  2. ^ Carr, Ian; Digby Fairweather; Brian Priestley (1995). Jazz: The Rough Guide. The Rough Guides. pp. 183. ISBN 1-85828-137-7.
  3. ^ Giles Oakley (1997). The Devil's Music. Da Capo Press. p. 84. ISBN 978-0-306-80743-5.
  4. ^ Black Recording Artists, 1877-1926: An Annotated Discography. McFarland. December 12, 2012. p. 404. ISBN 9780786472383 – via Google Books.
  5. ^ "Johnny Dunn". Red Hot Jazz Archive. Retrieved 29 August 2020.
  6. ^ "Johnny Dunn's Original Jazz Hounds". Red Hot Jazz Archive. Retrieved 1 September 2020.
  7. ^ "Johnny Dunn and his Jazz Band". Red Hot Jazz Archive. Retrieved 1 September 2020.
  8. ^ "Johnny Dunn and his Original Jazz Band". Red Hot Jazz Archive. Retrieved 1 September 2020.
  9. ^ "Edith Wilson and Johnny Dunn's Jazz Hounds". Red Hot Jazz Archive. Retrieved 1 September 2020.
  10. ^ "Johnny Dunn and his Band". Red Hot Jazz Archive. Retrieved 1 September 2020.
  11. ^ "Tricky Sam Nanton @ All About Jazz". Musicians.allaboutjazz.com. Retrieved 25 July 2019.
  12. ^ Brothers, Thomas (2014). Louis Armstrong: Master of Modernism.
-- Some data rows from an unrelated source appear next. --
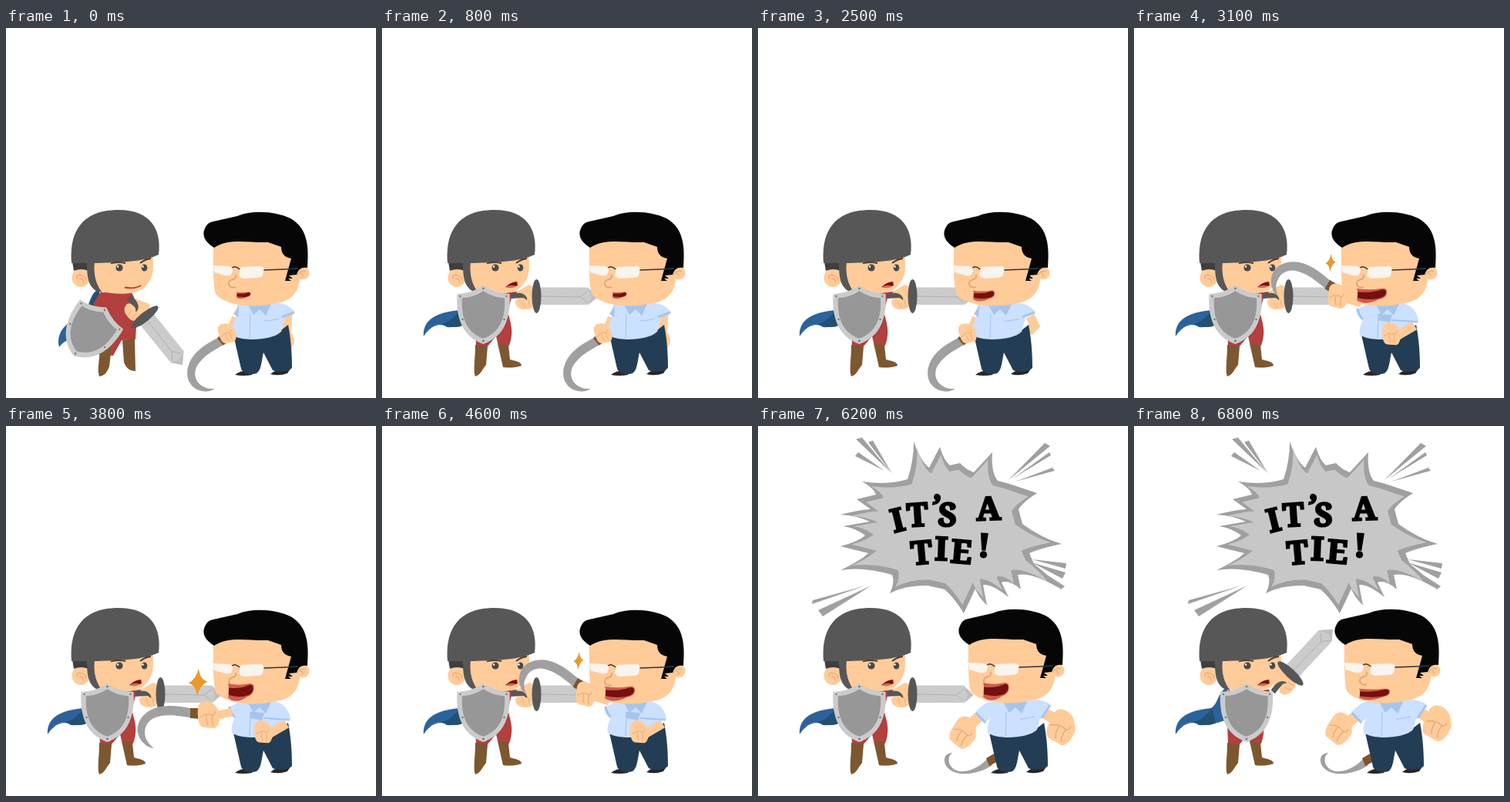
An HTML page with a canvas that plays this animation: 480x480 px, repeating every 7000 ms.

```html
<!DOCTYPE html>
<html lang="en">
<head>
<meta charset="utf-8">
<title>Duel</title>
<style>
html, body { margin: 0; width: 100%; height: 100%; overflow: hidden; background: #fff; }
canvas { display: block; width: 480px; height: 480px; }
</style>
</head>
<body>
<canvas id="stage" width="480" height="480"></canvas>
<script>
const c = document.getElementById('stage').getContext('2d');
const LOOP = 7000;
const SKIN = '#ffcb99', CREASE = '#e0a673', STEEL = '#575757', GRAY = '#a0a0a0',
  RED = '#b1403e', BOOT = '#7d5730', SHIRT = '#cce0ff', FOLD = '#a5c5ec',
  NAVY = '#233d55', BLACK = '#060606';

function fill(d, color) {
  c.fillStyle = color;
  c.fill(new Path2D(d));
}
function line(d, color, width) {
  c.strokeStyle = color;
  c.lineWidth = width;
  c.stroke(new Path2D(d));
}
function oval(x, y, rx, ry, color) {
  c.fillStyle = color;
  c.beginPath();
  c.ellipse(x, y, rx, ry, 0, 0, 7);
  c.fill();
}
function at(x, y, deg, sx, draw, sy = sx) {
  c.save();
  c.translate(x, y);
  c.rotate(deg * Math.PI / 180);
  c.scale(sx, sy);
  draw();
  c.restore();
}
const mix = (a, b, u) => a + (b - a) * u;

// Knight: sword and shield are [x, y, degrees]
const KNIGHT = {
  rest:  { dx: 0, sword: [180, 375, 51], shield: [109, 394, 34] },
  guard: { dx: -1, sword: [180, 375, 51], shield: [126, 386.5, 0] },
  point: { dx: 0, wide: true, sword: [200.5, 348, 0], shield: [131.5, 372, 0] },
  lunge: { dx: 14, wide: true, sword: [200.5, 348, 0], shield: [127, 386.5, 0] },
  raise: { dx: 0, wide: true, sword: [203, 321, -47], shield: [146, 372, 0] }
};

function shield() {
  const d = 'M0 -38Q-17 -27 -34 -27C-36 8 -25 29 0 38C25 29 36 8 34 -27Q17 -27 0 -38Z';
  fill(d, '#cbcbcb');
  at(0, 0, 0, .81, () => fill(d, '#979797'));
  for (const [x, y] of [[0, -34], [0, 34], [30, -24], [27, 6]])
    for (const s of [-1, 1]) oval(x * s, y, 1.3, 1.3, '#808080');
}

function sword() {
  fill('M2 -11.5L66 -11.5L79 1L67 11L2 11Z', '#cbcbcb');
  fill('M66 -11.5L79 1L67 11L71 1Z', '#bfbfbf');
  line('M5 0L57 1L66 -7M57 1L66 8', '#aaa', .8);
  fill('M-27 -5L-10 -15Q1 -13 -1 0Q-2 17 -12 17Q-25 18 -27 10Q-30 4 -20 2Z', SKIN);
  fill('M-33 -4Q-13 -7 -12 5L-17 2L-33 3Z', STEEL);
  line('M-18 7Q-18 12 -14 15M-10 5Q-11 11 -8 14', CREASE, .8);
  oval(0, 0, 6, 22, STEEL);
}

function knightBody(wide) {
  if (wide) {
    fill('M121 339C108 345 110 360 100 366C80 368 52 374 54 400C64 385 76 382 84 388C95 389 106 386 124 380Z', '#2c629a');
    fill('M101 366Q88 383 77 384C89 390 103 388 106 385Z', '#234f70');
    fill('M122 343H170L163 368C168 385 171 395 165 412H151L148 400L136 414L122 412L120 360Z', RED);
    line('M148 350L176 345', RED, 7);
    fill('M121 411L137 413L135 437C130 443 128 450 121 452C118 444 121 430 121 411Z', BOOT);
    fill('M150 409L164 411L166 430C173 432 181 433 181 438C173 441 164 441 157 440Z', BOOT);
  } else {
    fill('M121 338C106 345 110 365 96 376C80 380 64 394 69 414C75 406 82 404 86 404L120 380Z', '#2c629a');
    fill('M121 338C108 348 111 365 100 374L120 380Z', '#234f70');
    fill('M113 358L122 343H163Q170 355 170 372L168 404L150 405L139 425L121 424Z', RED);
    fill('M122 416L137 414L134 439C131 447 128 451 121 452C118 445 121 432 122 416Z', BOOT);
    fill('M151 405L167 403L168 445Q158 446 153 434Z', BOOT);
  }
}

function knightHead(open) {
  oval(97, 324, 11.5, 12, SKIN);
  line('M92 325Q92 318 98 321Q104 322 104 328M95 326Q100 323 101 331', CREASE, 1.2);
  fill('M108 298L190 293C193 315 190 328 178 338C165 347 138 346 122 341C110 332 110 318 108 298Z', SKIN);
  fill('M86 303L108 303L106 315Q98 311 88 315Z', '#3e3e3e');
  fill('M105 303L115 303C113 320 117 334 125 343L117 341C106 334 105 322 105 303Z', STEEL);
  fill('M85 305C82 270 94 236 146 236C188 236 202 262 198 294C180 303 150 304 118 305Z', STEEL);
  for (const x of [147, 179.5]) {
    oval(x, 311, x < 150 ? 4.6 : 3.8, 4.5, '#494949');
    oval(x - 2, 309.5, 1.3, 1.3, '#fff');
  }
  line('M136 305.5Q146 303 155 305M174 305Q180 300 188 299', '#4c3a2c', 1.8);
  if (open) {
    fill('M160 336Q168 329 175 329L176 334Q170 337 160 336Z', '#76120f');
    fill('M160 336Q167 332 174 335Q168 339 160 336Z', '#d8674f');
  } else line('M154 336.5Q167 339 175 334', '#b44032', 1.8);
}

function knight(name) {
  const k = KNIGHT[name];
  at(k.dx, 0, 0, 1, () => {
    knightBody(k.wide);
    knightHead(k.wide);
    at(...k.sword, 1, sword);
    at(...k.shield, 1, shield);
  });
}

// Man
function hand() {
  fill('M-14 -9C-13 -20 1 -20 8 -13L14 -4C16 5 12 18 6 17L-6 16C-13 16 -15 4 -14 -9Z', SKIN);
  line('M-12 3Q-3 -3 4 0Q9 0 8 -5M-3 0Q-4 8 -1 13M5 0Q3 8 6 14', CREASE, 1);
}

function sickle() {
  fill('M0 -6C-20 -10 -34 -12 -50 -7C-71 1 -80 22 -65 38Q-58 45 -51 45C-69 32 -65 11 -49 5C-33 0 -20 3 0 6Z', GRAY);
  fill('M-4 -7L9 -7L9 7L-4 6Z', '#7b5530');
}

function trousers() {
  fill('M297 450Q304 443 322 444L319 450Q308 452 297 450ZM343 449Q350 442 369 442L365 448Q354 452 343 449Z', '#262626');
  fill('M295 398L357 392L366 385C370 405 371 425 371 441C365 447 352 447 346 444L334 421C331 435 331 444 325 448C316 451 307 447 305 442Z', NAVY);
}

function shirt(kind) {
  fill('M300 358L350 356L362 376L357 394C345 406 305 407 293 398C291 388 297 380 299 372Z', SHIRT);
  fill('M313 358L321 372L329 365L337 373L344 358Z', FOLD);
  line('M317 371L316 403', FOLD, 1);
  if (kind === 'hit') {
    fill('M317 371L335 372L332 382L317 379Z', FOLD);
    line('M317 371L334 373', FOLD, 1.2);
  } else line('M335 380Q345 380 354 377', FOLD, 1.2);
}

function mouth(x, y, w, h) {
  at(x, y, 0, w, () => {
    fill('M0 .05Q.45 .18 .8 .05Q1.02 0 1 .35Q.98 .7 .75 .78Q.3 1.25 0 .85Q.08 .45 0 .05Z', '#cf5b4d');
    fill('M.03 .28Q.45 .38 .82 .13Q1 .05 .97 .4Q.93 .66 .7 .74Q.4 .86 .02 .7Z', '#76100f');
  }, h);
}

function manHead(m) {
  fill('M269 280C290 270 330 272 360 280L380 315C385 340 370 355 350 357C325 364 285 361 272 345Q268 335 269 280Z', SKIN);
  oval(385, 318, 8.5, 8.5, SKIN);
  line('M378 321Q381 314 389 316M382 318Q385 318 385 323', CREASE, 1.1);
  fill('M270 285C257 277 254 268 258 260Q261 252 269 251L300 244C322 235 352 239 369 247C392 260 393 285 391 311Q380 309 377 320L367 321L372 325L366 325L370 328L362 328L370 299Q357 297 357 284L340 278C315 279 290 272 270 285Z', BLACK);
  line('M298 320C300 329 288 324 289 332Q290 338 298 336', CREASE, 1.8);
  line('M292 312Q297 307 303 313M334 314L362 313', '#333', 1.5);
  line('M362 313L379 312', '#1d4050', 1.3);
  fill('M269 308L289 309Q295 310 294 315L292 320Q290 322 284 321L270 317Z', '#f8f4ee');
  fill('M305 310L331 309Q336 310 334 316L333 321Q331 324 325 324L309 325Q302 324 302 319Z', '#f8f4ee');
  mouth(...m);
}

const MOUTH = {
  small: [299, 342, 18.5, 9], talk: [294, 340, 28, 14],
  wide: [288, 333, 33.5, 23], bite: [289, 337, 39, 19], shout: [288, 341, 40, 15]
};

function star(x, y, w, h) {
  const a = w * .2, b = h * .2;
  at(x, y, 0, 1, () =>
    fill(`M1 ${-h}Q${a} ${-b} ${w} -1Q${a} ${b} -1 ${h}Q${-a} ${b} ${-w} 1Q${-a} ${-b} 1 ${-h}Z`, '#e8992a'));
}

function manRest(dx) {
  at(dx, 0, 0, 1, () => {
    at(281, 405, -39, .94, sickle);
    line('M299 376L290 396', SKIN, 12);
    if (dx < 0) {
      line('M368 374L374 386L366 394', SKIN, 12);
    } else {
      line('M365 370L363 398', SKIN, 13);
      at(363, 405, 15, .76, hand);
    }
    trousers();
    shirt('rest');
    fill('M350 357Q362 355 375 368L358 377Z', SHIRT);
    line('M358 375L374 369', FOLD, 3);
    fill('M302 360L295 371L301 375Z', FOLD);
    at(287, 396, -15, .76, hand);
    manHead(MOUTH[dx < 0 ? 'talk' : 'small']);
  });
}

// u runs from the low swing (0) to the high swing (1)
function manHit(u) {
  trousers();
  shirt('hit');
  line('M364 386L340 400', SKIN, 12);
  fill('M345 357Q364 358 369 379L368 383L346 381Z', SHIRT);
  line('M334 379L368 381', FOLD, 2);
  at(334, 397, 0, .84, hand);
  fill('M304 358L288 365Q289 373 295 378L308 374Z', SHIRT);
  line('M290 364Q291 372 297 378', FOLD, 3);
  line(`M${mix(293, 295, u)} ${mix(371, 357, u)}L268 ${mix(377, 349, u)}`, SKIN, 11);
  manHead(MOUTH[u > .7 ? 'bite' : 'wide']);
  at(mix(243, 254, u), mix(373, 335, u), 30 * u, 1, sickle);
  at(mix(263, 264.5, u), mix(375, 348, u), 8 * u, mix(1, .9, u), hand);
  if (u === 0) star(249, 332.5, 12.5, 18);
  if (u === 1) star(255, 304.5, 6.5, 12);
}

function manTie(drop) {
  fill('M297 432C283 448 255 456 248 437Q246 428 252 424C242 424 239 434 245 442C255 456 285 453 304 440Z', GRAY);
  fill('M296 431L308 424L313 434L300 441Z', '#7b5530');
  at(5, 0, 0, 1, () => {
    trousers();
    line('M289 370L268 390M365 371L382 382', SKIN, 14);
    shirt('tie');
    fill('M303 357Q288 357 276 373L289 386L304 372Z', SHIRT);
    fill('M345 357Q361 352 374 361L362 380L350 374Z', SHIRT);
    line('M278 372L290 385M374 362L363 379', FOLD, 3);
  });
  at(4, -1, 0, 1, () => manHead(MOUTH[drop ? 'wide' : 'shout']));
  at(267, 393 + drop, 35, 1.13, hand);
  at(394, 386 + drop, 25, 1.24, hand);
}

const MAN = {
  rest: () => manRest(0), back: () => manRest(12), lean: () => manRest(-15),
  low: () => manHit(0), mid: () => manHit(.5), high: () => manHit(1),
  tie: () => manTie(0), tieLow: () => manTie(5)
};

function burst() {
  const shape = 'M202 20Q211 46 222 54L236 27Q241 45 249 51L262 48Q270 57 280 60L304 34Q302 60 311 71L326 75L362 87' +
    'Q343 99 338 108L343 127Q367 145 394 153Q365 159 352 165L358 179Q378 194 390 210Q356 190 337 193L341 212Q326 199 316 203L325 222' +
    'Q304 205 292 206L297 233Q284 219 282 211L267 243Q254 222 242 212L220 207Q192 206 171 217Q178 202 174 193Q136 182 107 187' +
    'Q134 174 143 165L107 156Q130 150 139 142Q126 132 110 130L145 124Q128 116 107 115Q135 108 146 108L128 95L153 89Q151 81 135 72Q169 77 194 69Q202 46 202 20Z';
  fill(shape, GRAY);
  at(249, 132, 0, .9, () => at(-249, -132, 0, 1, () => fill(shape, '#c7c7c7')));
  fill('M127 17L135 15L172 60ZM143 21L149 19L174 62ZM126 39L130 34L164 58Z' +
    'M372 22L379 26L325 70ZM378 34L380 38L331 68ZM382 54L385 58L334 72Z' +
    'M400 178L399 185L355 173ZM399 190L395 198L355 177ZM398 208L393 212L358 182Z' +
    'M71 226L70 231L140 207ZM78 239L84 247L147 207Z', GRAY);
  c.font = '900 42px "Noto Serif", serif';
  c.textAlign = 'center';
  c.fillStyle = c.strokeStyle = '#000';
  c.lineWidth = 2.4;
  const letters = [['I', 181, 122, -14], ['T', 207, 115, -4], ['’', 231, 104, 8], ['S', 246, 115, 3], ['A', 299, 107, -2],
    ['T', 212, 164, -5], ['I', 238, 159, 2], ['E', 264, 163, 5], ['!', 293, 155, 3]];
  for (const [ch, x, y, deg] of letters)
    at(x, y, deg, 1, () => {
      c.fillText(ch, 0, 15);
      c.strokeText(ch, 0, 15);
    });
}

// Start time, knight pose, man pose
const SCRIPT = `
0 rest rest, 200 guard rest, 400 point rest, 600 lunge back, 800 point rest, 1000 lunge low, 1200 lunge mid,
1400 lunge high, 1600 lunge mid, 1800 lunge low, 2000 lunge back, 2200 point back, 2400 point rest,
2500 point lean, 2600 point rest, 2700 point lean, 2800 point rest, 2900 point mid, 3000 point high, 3200 point low,
3400 point high, 3600 point mid, 3800 point low, 4000 point high, 4200 point mid, 4400 point low, 4600 point high,
4800 point mid, 5000 point low, 5200 point high, 5300 guard mid, 5400 rest low, 5500 guard high,
5600 guard low, 5800 point high, 6000 raise tie, 6200 point tieLow, 6400 raise tie, 6600 point tieLow, 6800 raise tie`
  .split(',').map(s => s.trim().split(' '));

function frame() {
  const t = performance.now() % LOOP;
  const [, k, m] = SCRIPT.filter(row => +row[0] <= t).pop();
  c.clearRect(0, 0, 480, 480);
  if (t >= 5800) burst();
  knight(k);
  MAN[m]();
  requestAnimationFrame(frame);
}
frame();
</script>
</body>
</html>
```
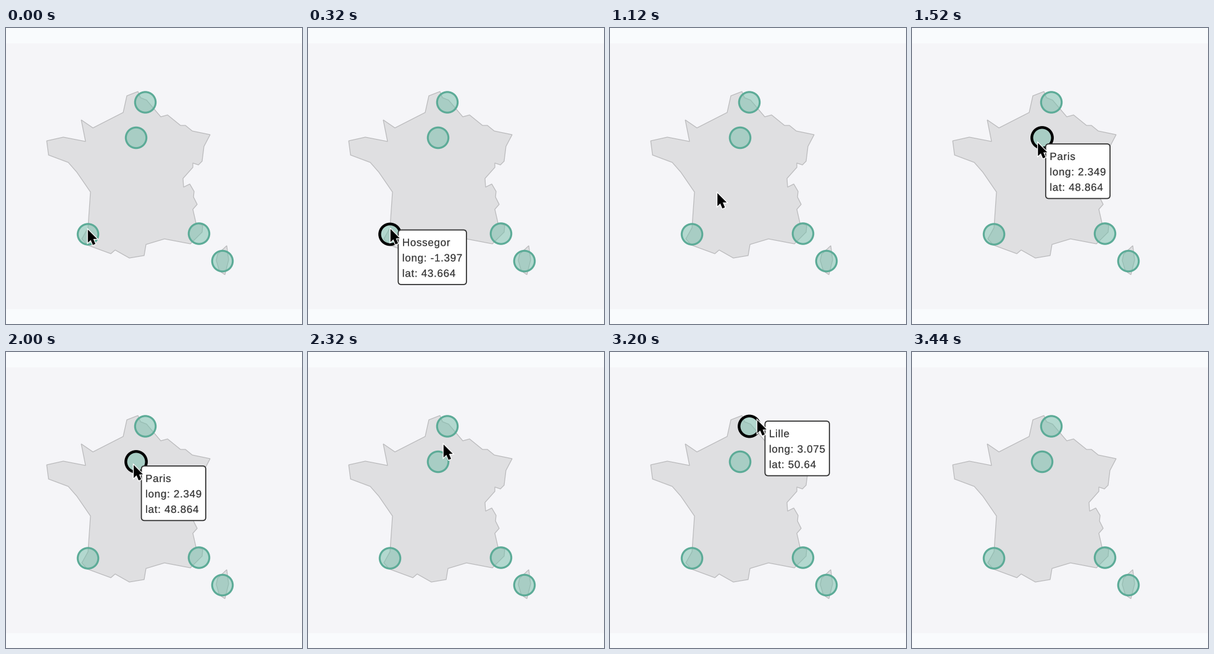
A matplotlib script for the animation above (4 s loop, 480 by 480 pixels).

```python
import numpy as np
import matplotlib.pyplot as plt
from matplotlib.animation import FuncAnimation
from matplotlib.patches import Circle, FancyBboxPatch, PathPatch, Polygon, Rectangle
from matplotlib.path import Path
from matplotlib.textpath import TextPath
from matplotlib.transforms import Affine2D

SIZE, DPI = 480, 100
STEP, FRAMES = 80, 50
PX = 72 / DPI  # one pixel in points

GREEN = "#5cab97"
MARKER_FILL = (0.45, 0.74, 0.66, 0.5)
FONT = {"family": "Liberation Sans"}
FONT_SIZE, TRACKING = 17, 0.7
BOX_HEIGHT, LINE_HEIGHT = 88.5, 25
BOX_OFFSET = np.array([12.3, 2.5])

# corner points of the coast and borders
MAINLAND = [
    (214, 103), (218, 113), (228, 117), (251, 144), (262, 141), (283, 158),
    (291, 158), (302, 167), (331, 173), (321, 192), (318, 216), (312, 222),
    (303, 219), (303, 226), (287, 244), (288, 258), (298, 253), (305, 265),
    (304, 274), (310, 286), (303, 294), (308, 316), (319, 320), (318, 331),
    (299, 350), (257, 342), (227, 351), (224, 369), (200, 373), (177, 360),
    (170, 366), (132, 352), (123, 342), (133, 324), (137, 266), (115, 234),
    (101, 218), (69, 206), (66, 183), (93, 177), (129, 184), (122, 149),
    (141, 162), (190, 137), (196, 110),
]
CORSICA = [(358, 353), (361, 376), (355, 400), (346, 394), (341, 377), (343, 367)]

# marker centre and tooltip lines
PLACES = [
    ((226, 120.5), ("Lille", "long: 3.075", "lat: 50.64")),
    ((211, 178), ("Paris", "long: 2.349", "lat: 48.864")),
    ((133, 334.5), ("Hossegor", "long: -1.397", "lat: 43.664")),
    ((313, 333.5), ()),
    ((351, 378), ()),
]

# pointer stops: time in ms, x, y
STOPS = [
    (0, 133, 326), (320, 134, 325), (800, 134, 325), (1520, 204.5, 185.5),
    (1920, 205, 184.3), (2720, 223.8, 113.8), (3160, 223.8, 113.8), (3440, 452, 38),
]
HOVER_START, EXIT = 240, 3440
HOVER_RADIUS = 18


def pointer_at(t):
    """Eased hops between the stops, each bowed slightly to the right."""
    for (t0, *a), (t1, *b) in zip(STOPS, STOPS[1:]):
        if t <= t1:
            break
    a, b = np.array(a), np.array(b)
    u = min((t - t0) / (t1 - t0), 1)
    bow = 0.08 * abs(b[1] - a[1]) * np.sin(np.pi * u)
    return a + (b - a) * u * u * (3 - 2 * u) + (bow, 0)


def glyph_path(text):
    return TextPath((0, 0), text, size=FONT_SIZE, prop=FONT)


def advance(char):
    return glyph_path(char + "|").get_extents().x1 - glyph_path("|").get_extents().x1


def tracked_text(text, x, baseline):
    glyphs = []
    for char in text:
        if char != " ":
            place = Affine2D().scale(1, -1).translate(x, baseline)
            glyphs.append(place.transform_path(glyph_path(char)))
        x += advance(char) + TRACKING
    return Path.make_compound_path(*glyphs)


def make_tooltip(lines):
    path = Path.make_compound_path(
        *[tracked_text(s, 6.5, 26 + LINE_HEIGHT * i) for i, s in enumerate(lines)])
    width = path.get_extents().x1 + 7.5
    box = FancyBboxPatch((0, 0), width, BOX_HEIGHT,
                         boxstyle="round,pad=0,rounding_size=5",
                         fc="white", ec="#2c2c2c", lw=1.7 * PX, zorder=5)
    text = PathPatch(path, fc="#333333", ec="#333333", lw=0.25 * PX, zorder=6)
    return ax.add_patch(box), ax.add_patch(text)


fig = plt.figure(figsize=(SIZE / DPI, SIZE / DPI), dpi=DPI, facecolor="#f9fbfd")
ax = fig.add_axes([0, 0, 1, 1])
ax.set_xlim(0, SIZE)
ax.set_ylim(SIZE, 0)
ax.axis("off")

ax.add_patch(Rectangle((0, 25), SIZE, 431, fc="#f5f5f8", lw=0))
for outline in (MAINLAND, CORSICA):
    ax.add_patch(Polygon(outline, fc="#dfdfe1", ec="#b9b9bb", lw=1.2 * PX, zorder=2))

markers = [ax.add_patch(Circle(centre, 16.7, fc=MARKER_FILL, zorder=3))
           for centre, _ in PLACES]
tooltips = [make_tooltip(lines) if lines else () for _, lines in PLACES]

ARROW = [(0, 1.5), (0, 21.5), (4.5, 17.3), (8, 25.5), (11.6, 24),
         (8.2, 16), (14.2, 15.8)]
pointer = [
    ax.add_patch(Polygon(ARROW, fc="white", ec="white", lw=3 * PX, zorder=8)),
    ax.add_patch(Polygon(ARROW, fc="black", ec="black", lw=0.5 * PX, zorder=9)),
]


def place(parts, position, visible):
    for part in parts:
        part.set_transform(Affine2D().translate(*position) + ax.transData)
        part.set_visible(visible)


def draw(frame):
    t = frame * STEP
    tip = pointer_at(t)
    place(pointer, tip, t < EXIT)
    for (centre, _), marker, tooltip in zip(PLACES, markers, tooltips):
        near = np.hypot(*(tip - centre)) < HOVER_RADIUS
        hover = bool(near and HOVER_START <= t < EXIT)
        marker.set_edgecolor("black" if hover else GREEN)
        marker.set_linewidth((4.4 if hover else 3.1) * PX)
        place(tooltip, tip + BOX_OFFSET, hover)
    return []


anim = FuncAnimation(fig, draw, frames=FRAMES, interval=STEP, repeat=True,
                     repeat_delay=0, blit=False)
plt.show()
```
New York, NY: W.W. Norton & Company. pp. 258–59. ISBN 978-0-393-06582-4.